East of that is Castello, Venice’s largest and most varied district, stretching from near the Rialto out past the Arsenal and the Public Gardens. Furthest to the north is the mostly residential district of Cannaregio. These are both lovely districts with plenty of hotels if you’re planning a longer, more leisurely stay in Venice.
If you prefer to stay where there’s great nightlife, San Polo is home to Rialto Bridge, busy markets, and some of the finest restaurants in Venice. Arty and studenty Dorsoduro is also busy and vibrant.
Santa Croce is mostly residential, and where you will find the public garages, the ferry to the beaches on the Lido, and the port. This is the place to stay if you’re planning regular day trips outside the city.
Mestre is technically part of Venice, but sits on the Italian mainland. It’s your cheapest option, but it’s also the furthest out and the least appealing.
Getting around in Venice
You can easily make your way around the city by water bus, or vaporetto. There are also water taxis, but like at the airport, this is your most expensive option. If you just need to get from one side of the Grand Canal to the other, you can hop on a cheap and pretty gondola ferry, or traghetto, which cross at a number of places on the Grand Canal.
The very best way to get around Venice is on foot.
Make sure you invest in a detailed map of Venice that includes all the vaporetto and traghetto stops.
Make sure to take the time for a tour of the Venetian Islands. A three-hour excursion leaves from the pier at Riva degli Schiavoni, taking you past San Giorgio and San Francesco del Deserto, then makes stops and brief tours at Murano, Torcello and Burano. If you want more time to explore, vapporetti leave for the islands every hour from the Fondamenta Nuove. Check the water bus map and schedule for specifics on where you want to go.

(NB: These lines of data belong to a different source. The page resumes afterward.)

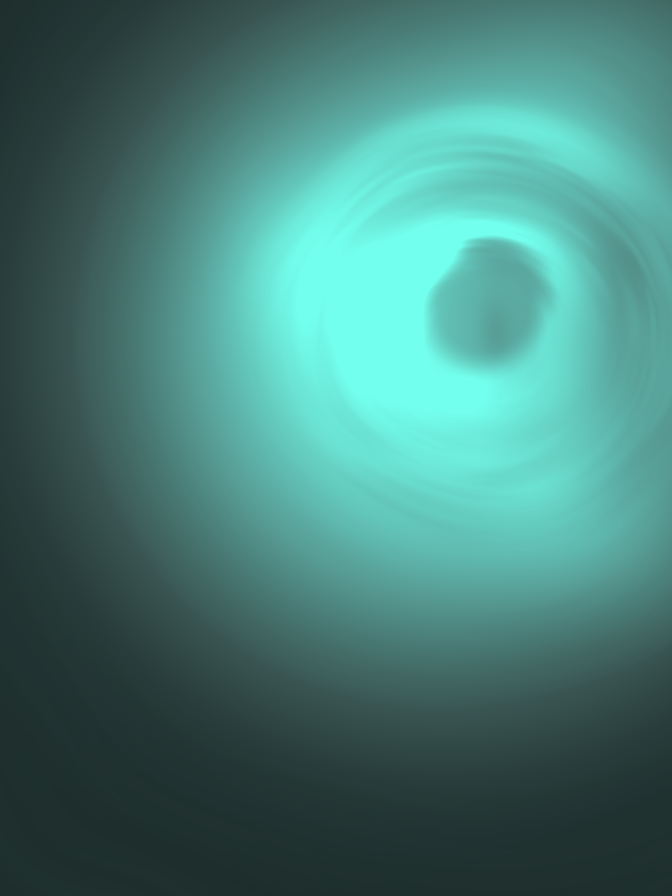
Reproduce this background procedurally as a Shadertoy shader.

```glsl
// A glowing aqua vortex painted with long, soft, circular brush strokes.
// A broad radial glow gets local lights, arcs and a hollow eye; periodic
// polar noise bends and shades it, and a four-colour ramp tints the tone.

// Positions and sizes are in canvas heights, origin at the lower left.
const vec2 EYE = vec2(0.540, 0.629);
const vec2 GLOW_CENTRE = vec2(0.495, 0.622);
const float GLOW_SIZE = 0.358;
const float GLOW_FALLOFF = 2.7;
const float GLOW_GAIN = 0.74;
const float FLOOR_TONE = 0.175;
const float STROKE_BEND = 0.045;
const float STROKE_SHADE = 0.19;
const float STROKE_TWIST = 1.6;
const int STROKE_LAYERS = 5;
const float TAU = 6.2831853;

const vec3 SHADOW = vec3(0.100, 0.160, 0.155);
const vec3 SLATE = vec3(0.230, 0.340, 0.328);
const vec3 TEAL = vec3(0.340, 0.610, 0.580);
const vec3 AQUA = vec3(0.450, 1.000, 0.930);

float hash(vec2 cell) {
    vec3 h = fract(vec3(cell.xyx) * 0.1031);
    h += dot(h, h.yzx + 33.33);
    return fract((h.x + h.y) * h.z);
}

// Value noise in -1..1 that repeats along y after a whole period.
float noise(vec2 p, float period) {
    vec2 i = floor(p), f = fract(p);
    f = f * f * f * (f * (f * 6.0 - 15.0) + 10.0);
    float y0 = mod(i.y, period), y1 = mod(i.y + 1.0, period);
    float low = mix(hash(vec2(i.x, y0)), hash(vec2(i.x + 1.0, y0)), f.x);
    float high = mix(hash(vec2(i.x, y1)), hash(vec2(i.x + 1.0, y1)), f.x);
    return 2.0 * mix(low, high, f.y) - 1.0;
}

// Layered strokes: fine across the radius, long around the eye.
float strokes(float radius, float angle) {
    float sum = 0.0, gain = 0.42, across = 13.0, around = 5.0;
    for (int i = 0; i < STROKE_LAYERS; i++) {
        float turn = angle / TAU + radius * STROKE_TWIST / TAU;
        vec2 cell = vec2(radius * across + float(i) * 37.0, turn * around);
        sum += gain * noise(cell, around);
        gain *= 0.68;
        across *= 1.9;
        around += 3.0;
    }
    return sum;
}

float blob(vec2 p, vec2 centre, vec2 size) {
    vec2 q = (p - centre) / size;
    return exp(-dot(q, q));
}

// Soft ring segment, strongest in the given direction.
float arc(float radius, float angle, float ring, float width, float heading, float focus) {
    float d = (radius - ring) / width;
    return exp(-d * d) * pow(0.5 + 0.5 * cos(angle - heading), focus);
}

vec3 ramp(float tone) {
    vec3 colour = mix(SHADOW, SLATE, smoothstep(0.12, 0.38, tone));
    colour = mix(colour, TEAL, clamp((tone - 0.34) / 0.27, 0.0, 1.0));
    return mix(colour, AQUA, clamp((tone - 0.61) / 0.39, 0.0, 1.0));
}

void mainImage(out vec4 fragColor, in vec2 fragCoord) {
    vec2 p = fragCoord / iResolution.y;

    // Wobbled polar coordinates keep the strokes from being perfect circles
    vec2 fromEye = p - EYE;
    float angle = atan(fromEye.y, fromEye.x);
    float wobble = noise(p * 5.0, 64.0);
    float radius = length(fromEye) + 0.022 * wobble;
    float stroke = strokes(radius, angle) * smoothstep(0.02, 0.16, radius);

    // Strokes drag the light in and out along the radius
    vec2 q = p + normalize(fromEye + 1e-5) * stroke * STROKE_BEND;
    float r = length(q - EYE);

    // Broad glow
    float reach = length(q - GLOW_CENTRE) / GLOW_SIZE;
    float tone = FLOOR_TONE + GLOW_GAIN * exp(-pow(reach, GLOW_FALLOFF));

    // Lights around the vortex
    tone += 0.18 * blob(q, vec2(0.410, 0.648), vec2(0.085, 0.125));
    tone += 0.10 * blob(q, vec2(0.312, 0.705), vec2(0.075, 0.100));
    tone += 0.10 * blob(q, vec2(0.680, 0.385), vec2(0.130, 0.085));
    tone += 0.15 * blob(q, vec2(0.720, 0.940), vec2(0.200, 0.130));
    tone += 0.17 * arc(r, angle, 0.115, 0.032, 1.9, 1.5);
    tone += 0.17 * arc(r, angle, 0.235, 0.036, 1.35, 3.0);

    // Shaded gaps between the rings
    tone -= 0.10 * arc(r, angle, 0.170, 0.030, 1.4, 3.0);
    tone -= 0.15 * blob(q, vec2(0.690, 0.645), vec2(0.055, 0.150));

    // Hollow eye, its dark core and the light pooled below it
    float hollow = length((q - vec2(0.540, 0.662)) / vec2(0.074, 0.078));
    tone -= 0.23 * (1.0 - smoothstep(0.65, 1.20, hollow));
    tone -= 0.07 * blob(p, vec2(0.553, 0.630), vec2(0.018, 0.035));
    tone += 0.12 * blob(q, vec2(0.530, 0.556), vec2(0.060, 0.032));

    // Brush shading
    tone *= 1.0 + STROKE_SHADE * stroke;
    fragColor = vec4(ramp(tone), 1.0);
}
```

If you feel like a day at the beach, head to the Lido, a narrow strip of land between Venice and the Adriatic Sea. It’s a 20 minute boat ride from St. Mark’s, and was built into a summer resort in the early 1900s.
While it doesn’t compare with the best of sun spots in the Mediterranean, its leafy streets and sandy beaches are lovely, and a nice change from Venice.

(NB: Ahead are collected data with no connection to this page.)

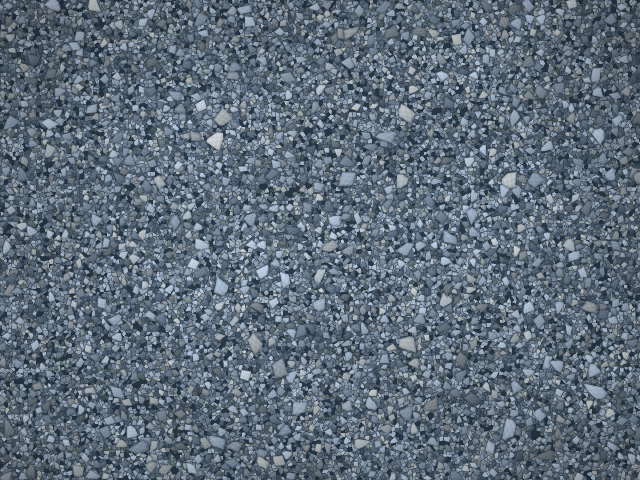
Give the GLSL for this texture, as a Shadertoy shader.

```glsl
// Packed blue-grey gravel seen from above.
// A cellular bed of fine grit is covered by layers of angular stones,
// each a polygon cut by jittered planes, from small to large and sparse.

const vec3 SLATE = vec3(0.145, 0.20, 0.25);
const vec3 PALE = vec3(0.655, 0.70, 0.745);
const vec3 WARM_TINT = vec3(0.034, 0.010, -0.026);
const vec3 BLUE_TINT = vec3(-0.022, -0.004, 0.026);
const vec2 LIGHT_DIR = vec2(-0.6, 0.8);
const float TAU = 6.28319;

vec3 hash3(vec2 cell, float seed) {
    vec3 h = fract(vec3(cell.xyx + seed) * vec3(0.1031, 0.1030, 0.0973));
    h += dot(h, h.yxz + 33.33);
    return fract((h.xxy + h.yzz) * h.zyx);
}

mat2 rotation(float angle) {
    float c = cos(angle), s = sin(angle);
    return mat2(c, -s, s, c);
}

// Mineral colour from brightness and a random hue choice.
vec3 mineral(float tone, float hue) {
    vec3 tint = mix(BLUE_TINT, WARM_TINT, smoothstep(0.5, 0.9, hue));
    return mix(SLATE, PALE, tone) + tint * (0.3 + 0.7 * tone);
}

// Fine grit: cellular noise with dark seams between the grains.
vec3 gritBed(vec2 p, float scale, float seed) {
    vec2 base = floor(p * scale), local = fract(p * scale);
    float nearest = 9.0, second = 9.0;
    vec3 grain = vec3(0.0);
    for (int y = -1; y <= 1; y++)
    for (int x = -1; x <= 1; x++) {
        vec2 offset = vec2(x, y);
        vec3 id = hash3(base + offset, seed);
        float d = length(offset + id.xy - local);
        if (d < nearest) {
            second = nearest;
            nearest = d;
            grain = id;
        } else {
            second = min(second, d);
        }
    }
    float seam = smoothstep(0.0, 0.28, second - nearest);
    float tone = grain.z < 0.16 ? 0.0 : mix(0.18, 1.05, fract(grain.z * 7.3));
    return mineral(tone * mix(0.4, 1.0, seam), grain.x);
}

// Signed distance to an irregular convex polygon.
float polygonDistance(vec2 q, float radius, float variety) {
    float d = -9.0;
    for (int i = 0; i < 7; i++) {
        float k = float(i);
        float angle = TAU * k / 7.0 + 0.3 * sin(variety * 57.0 + k * 3.7);
        float reach = radius * (0.9 + 0.16 * sin(variety * 91.0 + k * 2.4));
        d = max(d, dot(q, vec2(cos(angle), sin(angle))) - reach);
    }
    return d;
}

// Scatters one size of stone over the ground, with dark gaps around them.
vec3 layStones(vec3 ground, vec2 p, float scale, float share,
               vec2 radii, vec2 tones, float seed) {
    vec2 base = floor(p * scale), local = fract(p * scale);
    float blur = 0.65 * scale / iResolution.y;
    for (int y = -1; y <= 1; y++)
    for (int x = -1; x <= 1; x++) {
        vec2 offset = vec2(x, y);
        vec3 place = hash3(base + offset, seed);
        if (place.z > share) continue;
        vec3 look = hash3(base + offset, seed + 17.0);
        vec3 form = hash3(base + offset, seed + 41.0);

        vec2 toPoint = local - offset - mix(vec2(0.2), vec2(0.8), place.xy);
        vec2 q = rotation(form.x * TAU) * toPoint;
        float stretch = mix(1.0, 1.45, form.y);
        q *= vec2(1.0 / stretch, sqrt(stretch));
        float radius = mix(radii.x, radii.y, form.z * form.z);
        float d = polygonDistance(q, radius, look.z);

        float facet = 0.10 * dot(toPoint, LIGHT_DIR) / radius;
        float mottle = 0.06 * sin(q.x * 19.0 + look.x * 30.0) * sin(q.y * 23.0);
        float rim = 0.14 * smoothstep(-0.12, 0.0, d);
        float tone = mix(tones.x, tones.y, look.x) + facet + mottle - rim;

        float gap = 1.0 - smoothstep(0.0, 0.11 + blur, d);
        ground = mix(ground, SLATE, 0.45 * gap);
        ground = mix(ground, mineral(tone, look.y), 1.0 - smoothstep(-blur, blur, d));
    }
    return ground;
}

// Broad, faint drifts of lighter and darker gravel.
float drift(vec2 p) {
    return sin(p.x * 7.0 + 2.0 * sin(p.y * 5.0)) * sin(p.y * 9.0 + p.x * 3.0);
}

void mainImage(out vec4 fragColor, in vec2 fragCoord) {
    vec2 p = fragCoord / iResolution.y;
    vec2 fromCentre = fragCoord / iResolution.xy - 0.5;

    vec3 color = gritBed(p, 120.0, 3.0);
    color = layStones(color, p, 80.0, 0.55, vec2(0.28, 0.50), vec2(0.18, 1.08), 101.0);
    color = layStones(color, p, 52.0, 0.50, vec2(0.27, 0.48), vec2(0.30, 1.06), 211.0);
    color = layStones(color, p, 34.0, 0.27, vec2(0.24, 0.44), vec2(0.42, 1.10), 307.0);
    color = layStones(color, p, 23.0, 0.06, vec2(0.25, 0.40), vec2(0.65, 1.08), 401.0);

    // Lens falloff towards the corners.
    float falloff = 1.09 - 0.52 * dot(fromCentre, fromCentre);
    color *= falloff * (1.0 + 0.04 * drift(p));
    fragColor = vec4(clamp(color, 0.0, 1.0), 1.0);
}
```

Wherever you choose to stay in Venice, you are guaranteed to enjoy its enchanting canals, beautiful buildings and fascinating history. Wander its calli, campi and campielli without being afraid of getting lost. You’re bound to discover something fascinating around the next corner.